In a report by journalist Ryan Rosauro of the Philippine Daily Inquirer on January 4, he said that, “The meetings, in 13 clusters and conducted by the Lanao Peace Partnership on behalf of the Bangsamoro Transition Commission with the support from the GIZ Civil Peace Service, solicited grass-roots ideas that should be part of the charter of the Bangsamoro government. These attracted over a thousand people in 21 of the 22 towns and in 44 barangays of Iligan City”.
Rosauro quoted Gimaidee Ann Cadotdot of Pailig Academy for Grassroots Democracy who said that, “rido was the most common concern that cropped up during the consultations, even surpassing the issue of poverty”.
Based on discussions of the community experiences, the unresolved enmities weighed down economic development efforts. The participants in the consultation stressed that because of rido, many croplands had been left idle, as farmers are forced to evacuate. They didn’t feel they were safe from being targets of revenge attacks by feuding groups. To avoid further conflict warring families were resulting to selling their valuable lands and other properties to raise funds for blood money.
They stressed that much of the rido-related violent incidents had occurred in their communities, especially those in centers of trading activities.
While rido or its equivalent has been observed in other parts of the country, academician Abhoud Syed Lingga of the Institute for Bangsamoro Studies and member of the MILF Peace Panel said it was more pronounced in Moro communities, Rosauro quoted him saying.
Rido is related to the Moro people’s deep sense of personal pride and honor, what is referred to in Maranao and Maguindanaon as “maratabat.” If this sense of honor is violated, parties can engage in fits of violence to assuage the psychological hurt, said Rosauro in his report..
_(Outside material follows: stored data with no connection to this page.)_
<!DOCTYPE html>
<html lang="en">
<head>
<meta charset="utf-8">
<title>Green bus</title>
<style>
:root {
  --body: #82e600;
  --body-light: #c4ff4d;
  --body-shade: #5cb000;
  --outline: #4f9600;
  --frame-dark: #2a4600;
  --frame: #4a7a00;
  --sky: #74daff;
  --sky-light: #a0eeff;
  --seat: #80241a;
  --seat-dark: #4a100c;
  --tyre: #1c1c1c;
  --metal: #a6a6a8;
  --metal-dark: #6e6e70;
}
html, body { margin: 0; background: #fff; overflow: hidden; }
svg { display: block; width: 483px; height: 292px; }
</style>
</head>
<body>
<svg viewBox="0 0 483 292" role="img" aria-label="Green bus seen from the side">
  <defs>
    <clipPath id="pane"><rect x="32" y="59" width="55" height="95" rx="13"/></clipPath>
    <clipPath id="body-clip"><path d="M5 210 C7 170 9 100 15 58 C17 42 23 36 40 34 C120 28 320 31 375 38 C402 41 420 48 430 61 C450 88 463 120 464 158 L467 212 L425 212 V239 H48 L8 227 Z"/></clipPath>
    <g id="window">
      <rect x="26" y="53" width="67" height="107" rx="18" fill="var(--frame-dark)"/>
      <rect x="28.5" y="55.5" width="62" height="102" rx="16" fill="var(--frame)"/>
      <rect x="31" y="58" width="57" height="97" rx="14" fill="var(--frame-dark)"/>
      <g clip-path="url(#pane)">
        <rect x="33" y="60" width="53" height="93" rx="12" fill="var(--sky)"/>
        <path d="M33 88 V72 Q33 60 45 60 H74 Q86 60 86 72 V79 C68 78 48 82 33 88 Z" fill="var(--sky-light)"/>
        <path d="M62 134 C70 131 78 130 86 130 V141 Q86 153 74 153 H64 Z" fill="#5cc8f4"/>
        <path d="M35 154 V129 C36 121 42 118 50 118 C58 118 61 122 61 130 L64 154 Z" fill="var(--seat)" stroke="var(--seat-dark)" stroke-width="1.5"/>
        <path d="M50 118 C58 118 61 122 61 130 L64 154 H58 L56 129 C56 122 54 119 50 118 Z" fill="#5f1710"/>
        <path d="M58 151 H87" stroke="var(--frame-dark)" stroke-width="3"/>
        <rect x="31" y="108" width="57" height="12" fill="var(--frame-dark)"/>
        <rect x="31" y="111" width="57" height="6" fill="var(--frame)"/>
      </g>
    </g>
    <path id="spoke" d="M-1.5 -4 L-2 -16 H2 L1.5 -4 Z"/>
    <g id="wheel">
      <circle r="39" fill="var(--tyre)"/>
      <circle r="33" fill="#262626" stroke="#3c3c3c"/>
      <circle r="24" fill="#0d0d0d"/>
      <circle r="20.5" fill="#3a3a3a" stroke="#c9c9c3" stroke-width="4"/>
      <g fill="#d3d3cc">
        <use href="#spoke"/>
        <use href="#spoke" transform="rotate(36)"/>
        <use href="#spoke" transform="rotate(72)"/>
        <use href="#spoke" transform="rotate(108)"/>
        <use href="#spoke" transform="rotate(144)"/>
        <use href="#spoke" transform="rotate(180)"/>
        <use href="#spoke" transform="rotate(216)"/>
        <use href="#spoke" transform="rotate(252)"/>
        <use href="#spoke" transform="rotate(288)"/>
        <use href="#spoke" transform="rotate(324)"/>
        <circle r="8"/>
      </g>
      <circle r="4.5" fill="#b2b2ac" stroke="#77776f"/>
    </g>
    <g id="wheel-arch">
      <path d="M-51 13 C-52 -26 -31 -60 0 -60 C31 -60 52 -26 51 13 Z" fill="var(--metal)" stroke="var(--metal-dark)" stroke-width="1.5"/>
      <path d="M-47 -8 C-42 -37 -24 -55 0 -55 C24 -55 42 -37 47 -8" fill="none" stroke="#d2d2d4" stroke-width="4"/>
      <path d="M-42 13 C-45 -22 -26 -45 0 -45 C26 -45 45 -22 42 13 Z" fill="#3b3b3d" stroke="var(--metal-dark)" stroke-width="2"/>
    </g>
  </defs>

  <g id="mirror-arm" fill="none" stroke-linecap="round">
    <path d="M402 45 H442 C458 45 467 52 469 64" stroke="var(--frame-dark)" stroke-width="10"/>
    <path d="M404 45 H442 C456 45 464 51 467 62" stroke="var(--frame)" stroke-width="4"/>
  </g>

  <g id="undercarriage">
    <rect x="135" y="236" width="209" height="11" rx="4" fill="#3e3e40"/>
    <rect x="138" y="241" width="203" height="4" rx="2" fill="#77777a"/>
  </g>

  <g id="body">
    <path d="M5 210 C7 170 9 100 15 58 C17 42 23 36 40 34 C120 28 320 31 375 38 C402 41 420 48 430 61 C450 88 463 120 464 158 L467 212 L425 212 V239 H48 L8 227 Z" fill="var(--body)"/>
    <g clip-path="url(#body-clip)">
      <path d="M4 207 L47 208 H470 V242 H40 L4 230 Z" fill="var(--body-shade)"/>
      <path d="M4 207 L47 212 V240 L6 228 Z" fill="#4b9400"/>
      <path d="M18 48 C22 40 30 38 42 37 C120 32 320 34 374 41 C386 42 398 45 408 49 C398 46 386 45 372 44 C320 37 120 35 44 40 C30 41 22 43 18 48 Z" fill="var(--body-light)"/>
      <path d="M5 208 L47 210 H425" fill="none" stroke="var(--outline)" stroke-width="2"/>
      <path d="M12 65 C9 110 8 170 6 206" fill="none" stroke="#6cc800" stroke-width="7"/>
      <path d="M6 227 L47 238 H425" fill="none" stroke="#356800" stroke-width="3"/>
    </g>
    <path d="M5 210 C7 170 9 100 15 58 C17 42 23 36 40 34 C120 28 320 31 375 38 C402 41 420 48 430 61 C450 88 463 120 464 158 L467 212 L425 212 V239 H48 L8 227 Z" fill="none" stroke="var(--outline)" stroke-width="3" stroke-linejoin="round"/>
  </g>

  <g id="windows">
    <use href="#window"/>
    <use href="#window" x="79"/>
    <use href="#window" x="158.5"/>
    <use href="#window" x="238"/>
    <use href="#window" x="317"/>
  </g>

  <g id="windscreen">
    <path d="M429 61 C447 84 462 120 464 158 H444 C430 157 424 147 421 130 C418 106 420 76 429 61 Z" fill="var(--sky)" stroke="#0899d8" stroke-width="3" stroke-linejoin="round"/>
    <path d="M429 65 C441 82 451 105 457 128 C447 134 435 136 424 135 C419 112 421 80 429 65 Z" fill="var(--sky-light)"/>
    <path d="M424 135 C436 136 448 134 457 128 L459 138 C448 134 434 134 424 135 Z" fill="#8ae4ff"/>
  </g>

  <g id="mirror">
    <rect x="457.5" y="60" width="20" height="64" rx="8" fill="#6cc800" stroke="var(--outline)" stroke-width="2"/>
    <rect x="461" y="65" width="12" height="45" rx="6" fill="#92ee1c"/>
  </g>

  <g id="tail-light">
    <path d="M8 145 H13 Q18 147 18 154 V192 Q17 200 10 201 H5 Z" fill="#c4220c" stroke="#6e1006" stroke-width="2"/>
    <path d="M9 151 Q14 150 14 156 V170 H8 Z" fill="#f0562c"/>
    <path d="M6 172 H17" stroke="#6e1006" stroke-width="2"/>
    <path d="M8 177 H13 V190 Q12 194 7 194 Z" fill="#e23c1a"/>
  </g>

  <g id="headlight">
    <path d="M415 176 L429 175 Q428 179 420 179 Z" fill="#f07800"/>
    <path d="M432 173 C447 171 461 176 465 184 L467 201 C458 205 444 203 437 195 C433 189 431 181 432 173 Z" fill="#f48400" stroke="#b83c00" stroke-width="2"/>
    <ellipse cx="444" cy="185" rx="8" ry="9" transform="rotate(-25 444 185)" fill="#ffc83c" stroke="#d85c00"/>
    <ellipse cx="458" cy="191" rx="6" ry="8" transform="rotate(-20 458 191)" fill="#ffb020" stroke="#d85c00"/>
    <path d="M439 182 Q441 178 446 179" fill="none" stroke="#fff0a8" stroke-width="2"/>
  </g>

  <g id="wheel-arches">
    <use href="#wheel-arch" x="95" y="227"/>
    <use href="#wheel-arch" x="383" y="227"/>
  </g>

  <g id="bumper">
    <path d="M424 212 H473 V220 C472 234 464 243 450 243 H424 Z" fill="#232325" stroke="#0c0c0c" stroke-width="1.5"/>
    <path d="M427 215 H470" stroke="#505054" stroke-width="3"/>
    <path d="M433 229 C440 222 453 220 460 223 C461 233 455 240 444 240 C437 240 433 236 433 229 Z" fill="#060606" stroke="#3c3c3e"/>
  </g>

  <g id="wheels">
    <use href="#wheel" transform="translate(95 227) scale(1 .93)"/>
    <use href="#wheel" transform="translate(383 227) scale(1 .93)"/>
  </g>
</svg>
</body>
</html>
A 2005 study commissioned by the Asia Foundation showed that a feud could start even from minor matters. Those that turn bloody and protracted arise from disputes over land and political rivalry.
Rarely are the cases related to litigations in civil courts, which are still culturally alien to many ordinary Moros.
Rather, these trigger a cycle of vengeful attacks that stop only when settled, usually by traditional leaders wielding influence over the protagonists.
Asked to suggest measures to deal with rido, the participants in the public consultation meetings from communities where the presence of Moro rebels is strong, hoped the Moro Islamic Liberation Front (MILF) would rein in its forces from joining revenge attacks.
Most MILF forces, they observed, had a hard time keeping distance from the rido of relatives. Another suggestion was to expand the coverage of the Shari’ah justice system to include criminal cases.
According to former Moro rebel leader Lacsamana Mutia, prescribing degrees of punishment under a justice system consistent with their cultural moorings would serve as deterrents to Muslim Bangsamoro constituents from committing acts of violence against other persons.
Still another idea was to build the capacity of governance structures—from the barangay up—to undertake dialogues. If the parties are brought into a dialogue to thresh out differences, rido may be arrested, the participants said.
The future Bangsamoro political entity is expected to feature “a plural system for the administration of justice,” as characterized by the government’s chief negotiator, Miriam Coronel-Ferrer, in peace talks with the MILF. Ferrer is a political science professor of the University of the Philippines.